GERMANY – Industrial group Siemens says its worldwide pension plans lost 1.2 billion euros in fiscal 2002 and that it added 442 million euros to its pensions trusts in Germany and the UK and transferred 377 million euros in real estate to its German pension trust in the first quarter.
The company has now made additional contributions to its pension schemes of 2.6 billion euros in the last two quarters.
The company’s 2002 annual report released today says that its pension plans suffered a negative actual return on plan assets of 1.2 billion euros in the 2002 fiscal year. The figure includes a negative return of 0.7 billion euros in its German Pension Trust, which has been hit by stock market declines.
According to the report, Siemens’ total pension obligations were 19.5 billion euros and were underfunded by five billion euros as at the end of September 2002.
Siemens’ pension funds’ investment in equities declined to 33% at the end of the 2002 fiscal year, compared to 61% at the end of 2001. And 46% was invested in fixed income, up from 31% a year earlier.
Its pension costs, including service costs, surged to 447 million euros, from 51 million euros in 2001 due to losses on its domestic plans. And the costs are set to rise. “Based on the determined actuarial assumptions, net periodic pension expense in fiscal 2003 will increase by approximately 550 million euros,” says the annual report.
It attributed the higher costs to a further decline in the rate of return on plan assets and lower market expectations.
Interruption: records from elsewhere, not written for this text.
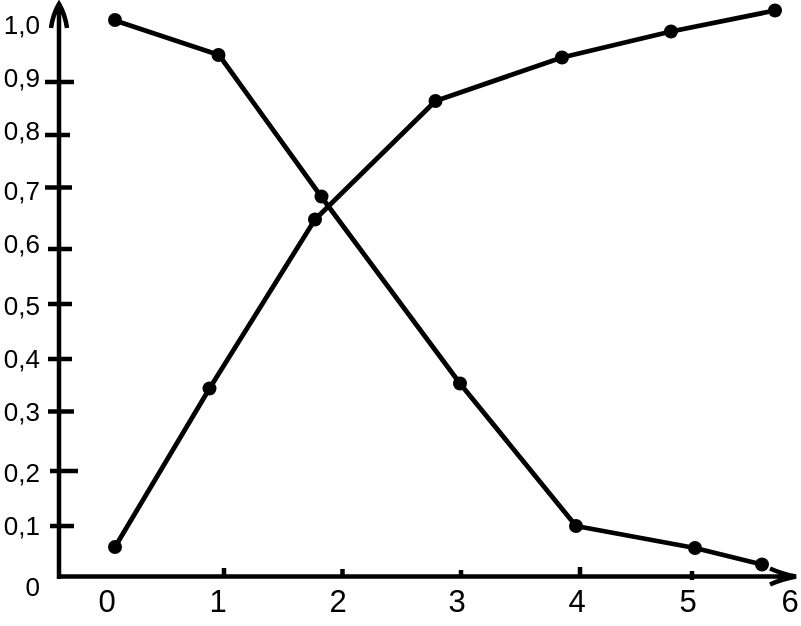
<!DOCTYPE html>
<html lang="de">
<head>
<meta charset="utf-8">
<title>Line chart</title>
<style>
  :root { --ink: #000; --paper: #fff; }
  * { box-sizing: border-box; margin: 0; padding: 0; }
  html, body { width: 801px; height: 626px; overflow: hidden; background: var(--paper); }
  .chart {
    position: relative; width: 801px; height: 626px; overflow: hidden;
    color: var(--ink); font-family: "Liberation Sans", Arial, sans-serif;
  }
  .plot { position: absolute; left: 0; top: 0; display: block; }
  .axis, .ticks, .series { fill: none; stroke: var(--ink); }
  .axis { stroke-width: 4.5; }
  .ticks { stroke-width: 4.5; }
  .series { stroke-width: 4.8; stroke-linejoin: round; }
  .points { fill: var(--ink); }
  .labels { list-style: none; }
  .labels li { position: absolute; line-height: 30px; white-space: nowrap; }
  .y-labels li { left: 0; top: calc(var(--at) * 1px - 15px); width: 40px; text-align: right; font-size: 26px; }
  .x-labels li { left: calc(var(--at) * 1px - 15px); top: 587px; width: 30px; text-align: center; font-size: 31px; }
</style>
</head>
<body>
<main class="chart">
  <svg class="plot" width="801" height="626" viewBox="0 0 801 626" role="img" aria-label="Two crossing line series, one falling and one rising">
    <g class="axis">
      <path d="M59 579V4M51 28Q53 14 59 4Q65 14 67 28"/>
      <path d="M57 576.5H796M770 568.5Q782 574 796 576.5Q782 579 770 584.5"/>
    </g>
    <path class="ticks" d="M45 82H74M45 135H70M45 187.5H72M48 249H72M48 304H72M48 359H72M48 411.5H74M50 471H78M50 526H74"/>
    <path class="ticks" d="M224 568V577M342.5 569V577M461 570V577M580 567V577M692 571V580"/>
    <polyline class="series" points="115,20.5 219,55 321.5,197 460,383.5 576,526 695,548 762,564.5"/>
    <polyline class="series" points="115,547 209.5,388.5 315,219.5 435.5,101 562,57.5 671,31.5 775,10.5"/>
    <g class="points">
      <circle cx="115" cy="20" r="7"/>
      <circle cx="218.5" cy="55" r="7"/>
      <circle cx="321.5" cy="196.5" r="7"/>
      <circle cx="460" cy="383.5" r="7"/>
      <circle cx="576" cy="526" r="7"/>
      <circle cx="695" cy="548" r="7"/>
      <circle cx="762" cy="564.5" r="7"/>
      <circle cx="115" cy="547" r="7"/>
      <circle cx="209.5" cy="388.5" r="7"/>
      <circle cx="315" cy="219.5" r="7"/>
      <circle cx="435.5" cy="101" r="7"/>
      <circle cx="562" cy="57.5" r="7"/>
      <circle cx="671" cy="31.5" r="7"/>
      <circle cx="775" cy="10.5" r="7"/>
    </g>
  </svg>
  <ul class="labels y-labels">
    <li style="--at:25">1,0</li>
    <li style="--at:78">0,9</li>
    <li style="--at:131">0,8</li>
    <li style="--at:191">0,7</li>
    <li style="--at:244">0,6</li>
    <li style="--at:306">0,5</li>
    <li style="--at:359">0,4</li>
    <li style="--at:412">0,3</li>
    <li style="--at:473">0,2</li>
    <li style="--at:526">0,1</li>
    <li style="--at:587">0</li>
  </ul>
  <ul class="labels x-labels">
    <li style="--at:107">0</li>
    <li style="--at:218">1</li>
    <li style="--at:338">2</li>
    <li style="--at:457">3</li>
    <li style="--at:577">4</li>
    <li style="--at:688">5</li>
    <li style="--at:790">6</li>
  </ul>
</main>
</body>
</html>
No one at Siemens was able to comment on the projected rise in costs, which if correct, would see the company’s pension costs rise to almost one billion euros in the current fiscal year.
It has also adjusted its expected rate of return to 6.8% in fiscal 2003 from 8.0%. For the German Pension Trust, the expectation is now 6.75%, compared to 8.25% before.
In November, Siemens said the assets of its major pension plans totalled around 15.4 billion euros. Its chief financial officer Heinz-Joachim Neubuerger said at the time: “Covering our pension obligations via segregated pension assets is the only sound means of financing these long-term obligations."
Going forward, Siemens says funding decisions for its pension plans are made “based on due consideration of developments affecting plan assets and pension liabilities” as well as minimum funding requirements and taxation.
Overall, the company reported that net income for the quarter slipped to 521 million euros from 538 million euros a year earlier. Sales declined 10% to 18.8 billion euros
“Our first-quarter results are better than we expected, however we stand by the overall outlook which we provided in December,” said chief executive Heinrich von Pierer.